Dr. Warren was a participant in the establishment of three of Black Durham’s most prominent enterprises. In 1898, he worked alongside prominent black physician, Dr. Aaron McDuffie Moore, businessman John Merrick, and others to establish the North Carolina Mutual Life and Provident Association. North Carolina Mutual eventually became and remained the largest black-owned business in the United States during much of the 20th Century.
In 1901, Warren, Moore and Merrick, persuaded Washington Duke to fund the construction of Lincoln Hospital for African Americans in Durham. After Dr. Moore’s death in 1919, Warren served as the Chairman of the Lincoln Hospital Board of Trustees. Under Warren’s leadership, Lincoln Hospital moved to a modern building, established physician training programs, built a strong relationship with the Duke University School of Medicine, and began receiving an annual donation from the Duke Endowment.

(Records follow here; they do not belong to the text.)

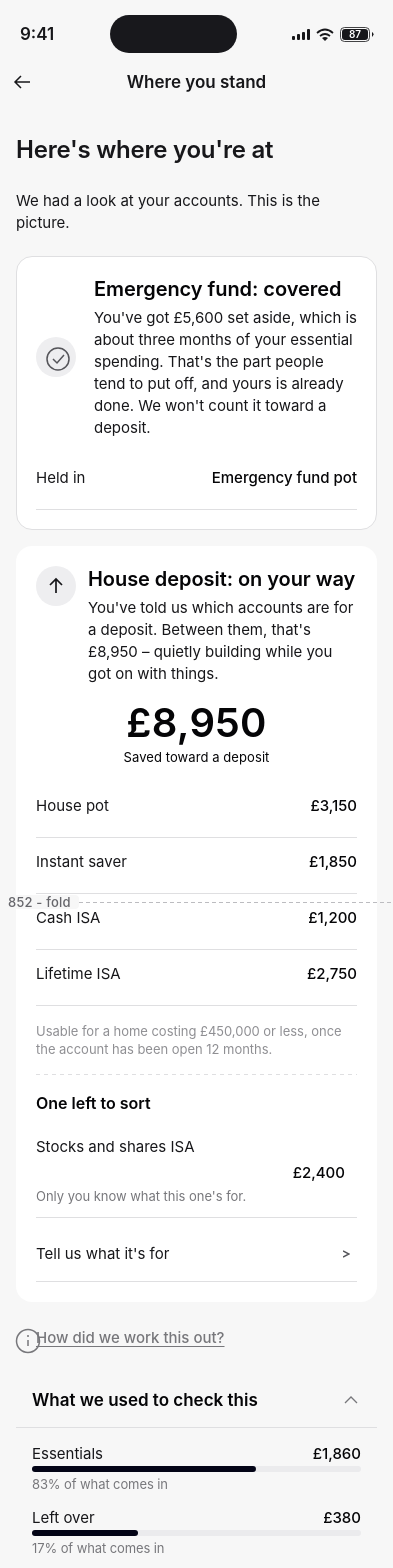
<!DOCTYPE html>
<html lang="en">
<head>
<meta charset="utf-8">
<title>Where you stand</title>
<style>
:root {
  --page: #f7f7f7;
  --card: #ffffff;
  --ink: #17171a;
  --strong: #050507;
  --icon: #55555a;
  --muted: #77777b;
  --faint: #8f8f93;
  --line: #dfdfe1;
  --dash: #bcbcc0;
  --disc: #eeeef0;
  --bar: #030416;
}
* { box-sizing: border-box; margin: 0; padding: 0; }
html, body { width: 393px; height: 1568px; overflow: hidden; }
body { position: relative; background: var(--page); color: var(--ink); font: 400 15px/22px Inter, "Open Sans", sans-serif; white-space: nowrap; }
svg { display: block; fill: none; stroke: currentColor; }
a { color: inherit; text-decoration: none; }

.status { position: relative; height: 60px; padding: 23px 20px 0; display: flex; justify-content: space-between; }
.clock { font-weight: 600; font-size: 17px; }
.island { position: absolute; left: 110px; top: 15px; width: 127px; height: 38px; border-radius: 19px; background: #18181c; }
.signals { margin: 4px -1px 0 0; }
.nav { position: relative; height: 44px; display: flex; align-items: center; justify-content: center; }
.nav h2 { font-weight: 600; font-size: 17px; }
.back { position: absolute; left: 12px; top: 12px; }

.intro { height: 152px; padding: 30px 16px 0; }
.intro h1 { font-weight: 600; font-size: 24px; line-height: 32px; letter-spacing: -.23px; }
.intro p { margin-top: 23px; }

.card { margin: 0 16px 16px; padding: 20px; border-radius: 16px; background: var(--card); }
.emergency { height: 274px; padding: 19px; border: 1px solid var(--line); }
.deposit { height: 756px; margin-bottom: 0; }
.lead { display: flex; align-items: flex-start; }
.lead h3 { font-weight: 600; font-size: 20px; line-height: 26px; margin-bottom: 4px; color: var(--strong); letter-spacing: -.06px; }
.lead p { letter-spacing: -.03px; }
.disc { flex: none; width: 40px; height: 40px; border-radius: 50%; background: var(--disc); margin-right: 12px; }
.emergency .disc { margin: 61px 18px 0 0; color: var(--icon); }

.row { height: 56px; padding-top: 12px; display: flex; justify-content: space-between; border-bottom: 1px solid var(--line); }
.row b, .meter b, .unsorted b { font-weight: 500; color: var(--strong); }
.emergency .row { margin-top: 16px; }
.total { text-align: center; color: var(--strong); font-size: 13px; line-height: 18px; height: 98px; padding-top: 14px; letter-spacing: .08px; }
.total strong { display: block; font-weight: 600; font-size: 40px; line-height: 48px; margin-bottom: 2px; letter-spacing: .3px; }
.note { color: var(--faint); font-size: 13px; line-height: 18px; letter-spacing: -.03px; }
.limit { margin-top: 16px; }
.dashes { margin-top: 15px; color: var(--line); }
.deposit h4 { margin-top: 17px; font-weight: 600; font-size: 16px; color: var(--strong); }
.unsorted { height: 83px; margin-top: 21px; border-bottom: 1px solid var(--line); }
.unsorted b { display: block; margin: 4px 12px 4px 0; text-align: right; }
.unsorted .note { color: var(--muted); }
.action { height: 64px; padding: 8px 7px 0 0; display: flex; align-items: center; justify-content: space-between; border-bottom: 1px solid var(--line); }
.action svg { color: var(--icon); }

.explain { position: relative; height: 71px; padding: 24px 0 0 36px; color: var(--muted); }
.explain a { font-weight: 500; text-decoration: underline; text-underline-offset: 3px; text-decoration-thickness: 1px; }
.explain svg { position: absolute; left: 15px; top: 26px; }
.check-head { height: 55px; margin: 0 16px; padding: 0 19px 1px 16px; display: flex; align-items: center; justify-content: space-between; border-bottom: 1px solid var(--line); }
.check-head h3 { font-weight: 600; font-size: 17px; color: var(--strong); }
.check-head svg { color: var(--muted); }
.meter { height: 64px; margin: 0 32px; }
.check-head + .meter { margin-top: 14px; }
.meter-label { display: flex; justify-content: space-between; }
.track { height: 6px; margin: 2px 0 3px; border-radius: 3px; background: #ebebed; }
.track i { display: block; height: 6px; border-radius: 3px; background: var(--bar); }
.meter .note { color: var(--muted); letter-spacing: -.1px; }

.intro p, .lead p, .row span, .row b, .total strong, .pot-name, .unsorted b, .explain a, .meter-label { position: relative; top: 1px; }

.fold { position: absolute; left: 0; top: 895px; width: 393px; height: 14px; display: flex; align-items: center; }
.fold span { width: 79px; height: 14px; padding-left: 8px; border-radius: 0 4px 4px 0; background: var(--page); color: #66666b; font-weight: 500; font-size: 13px; line-height: 14px; letter-spacing: .2px; }
.fold svg { color: var(--dash); }
</style>
</head>
<body>
<header>
  <div class="status">
    <span class="clock">9:41</span>
    <div class="island"></div>
    <svg class="signals" width="82" height="16" viewBox="0 0 82 16" aria-label="Signal, wi-fi and battery">
      <g fill="currentColor" stroke="none">
        <rect y="9" width="3" height="4" rx="1"/><rect x="5" y="7" width="3" height="6" rx="1"/><rect x="10" y="5" width="3" height="8" rx="1"/><rect x="15" y="2" width="3" height="11" rx="1"/>
        <path d="M30 11l3 3 3-3q-3-2-6 0z"/>
        <rect x="50" y="2" width="26" height="11" rx="3"/><path d="M80 5q3 2 0 5z"/>
      </g>
      <path d="M25 6q8-7 16 0M28 9q5-4 10 0" stroke-width="1.7"/>
      <rect x="48.5" y=".5" width="29" height="14" rx="4" opacity=".8"/>
      <text x="63" y="11" text-anchor="middle" font-size="10" font-weight="600" fill="#fff" stroke="none">87</text>
    </svg>
  </div>
  <nav class="nav">
    <a class="back" href="#" aria-label="Back"><svg width="20" height="20" stroke-width="1.5"><path d="M18 10H3M9 4l-6 6 6 6"/></svg></a>
    <h2>Where you stand</h2>
  </nav>
</header>

<main>
  <section class="intro">
    <h1>Here's where you're at</h1>
    <p>We had a look at your accounts. This is the<br>picture.</p>
  </section>

  <section class="card emergency">
    <div class="lead">
      <div class="disc"><svg width="40" height="40" stroke-width="1.5"><circle cx="22" cy="22" r="11"/><path d="M17 22l4 4 7-8"/></svg></div>
      <div>
        <h3>Emergency fund: covered</h3>
        <p>You've got £5,600 set aside, which is<br>about three months of your essential<br>spending. That's the part people<br>tend to put off, and yours is already<br>done. We won't count it toward a<br>deposit.</p>
      </div>
    </div>
    <div class="row"><span>Held in</span><b>Emergency fund pot</b></div>
  </section>

  <section class="card deposit">
    <div class="lead">
      <div class="disc"><svg width="40" height="40" stroke-width="1.7"><path d="M20 27V14M14 19l6-6 6 6"/></svg></div>
      <div>
        <h3>House deposit: on your way</h3>
        <p>You've told us which accounts are for<br>a deposit. Between them, that's<br>£8,950 – quietly building while you<br>got on with things.</p>
      </div>
    </div>
    <p class="total"><strong>£8,950</strong>Saved toward a deposit</p>
    <div class="row"><span>House pot</span><b>£3,150</b></div>
    <div class="row"><span>Instant saver</span><b>£1,850</b></div>
    <div class="row"><span>Cash ISA</span><b>£1,200</b></div>
    <div class="row"><span>Lifetime ISA</span><b>£2,750</b></div>
    <p class="note limit">Usable for a home costing £450,000 or less, once<br>the account has been open 12 months.</p>
    <svg class="dashes" width="321" height="2"><path d="M0 1.5H321" stroke-dasharray="4 4"/></svg>
    <h4>One left to sort</h4>
    <div class="unsorted">
      <p class="pot-name">Stocks and shares ISA</p>
      <b>£2,400</b>
      <p class="note">Only you know what this one's for.</p>
    </div>
    <a class="action" href="#"><span>Tell us what it's for</span><svg width="7" height="8" stroke-width="1.5"><path d="M0 1l6 3-6 3"/></svg></a>
  </section>

  <section class="explain">
    <svg width="26" height="26" stroke-width="1.5"><circle cx="13" cy="13" r="11.5"/><path d="M13 12v6M13 7v2"/></svg>
    <a href="#">How did we work this out?</a>
  </section>

  <section>
    <div class="check-head"><h3>What we used to check this</h3><svg width="14" height="8" stroke-width="1.3"><path d="M1 7l6-6 6 6"/></svg></div>
    <div class="meter">
      <div class="meter-label"><span>Essentials</span><b>£1,860</b></div>
      <div class="track"><i style="width:224px"></i></div>
      <p class="note">83% of what comes in</p>
    </div>
    <div class="meter">
      <div class="meter-label"><span>Left over</span><b>£380</b></div>
      <div class="track"><i style="width:106px"></i></div>
      <p class="note">17% of what comes in</p>
    </div>
  </section>
</main>

<div class="fold"><span>852 - fold</span><svg width="314" height="2"><path d="M0 1.5H314" stroke-dasharray="4 3"/></svg></div>
</body>
</html>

Recognizing that the black citizens of Durham needed their own bank, in 1908 Warren again worked with Merrick, Moore, and other black leaders to establish Mechanics and Farmers Bank. In addition to serving as a savings bank, Mechanics and Farmers Bank provided loans to members of the black community for homes and businesses that they had difficulty getting at white-owned banks. Mechanics and Farmers Bank remains in operation today.
Warren was also instrumental in promoting literacy in the African American community through his work with the Durham Colored Library Incorporated. The library was the brainchild of Dr. Aaron M. Moore and had its beginning in the White Rock Baptist Church basement in 1913. The meager library grew and by the 1930s it was outgrowing the confines of its second location on Pettigrew Street. Warren donated the equivalent of $70,000 in 2019 dollars to purchase the land for a modern library. The new library opened on January 17, 1940, only fourteen days before Warren’s death on January 31, 1940 in Durham. Renamed in his honor, the Stanford L. Warren Library serves as a continuous reminder of the efforts of Warren to uplift the Durham community.
Dr. Warren married Julia McCauley on December 28, 1904. McCauley attended Howard University and worked as a teacher in Durham. McCauley was Durham’s first beautician and hair stylist, opening Warenetta Beauty Parlor for white and black patrons in 1919. They had one daughter, Selena Warren Wheeler, who would later become the director of Stanford L. Warren Library in 1932.
by: Khadija Brandon/BlackPast
Posted by The non-Conformist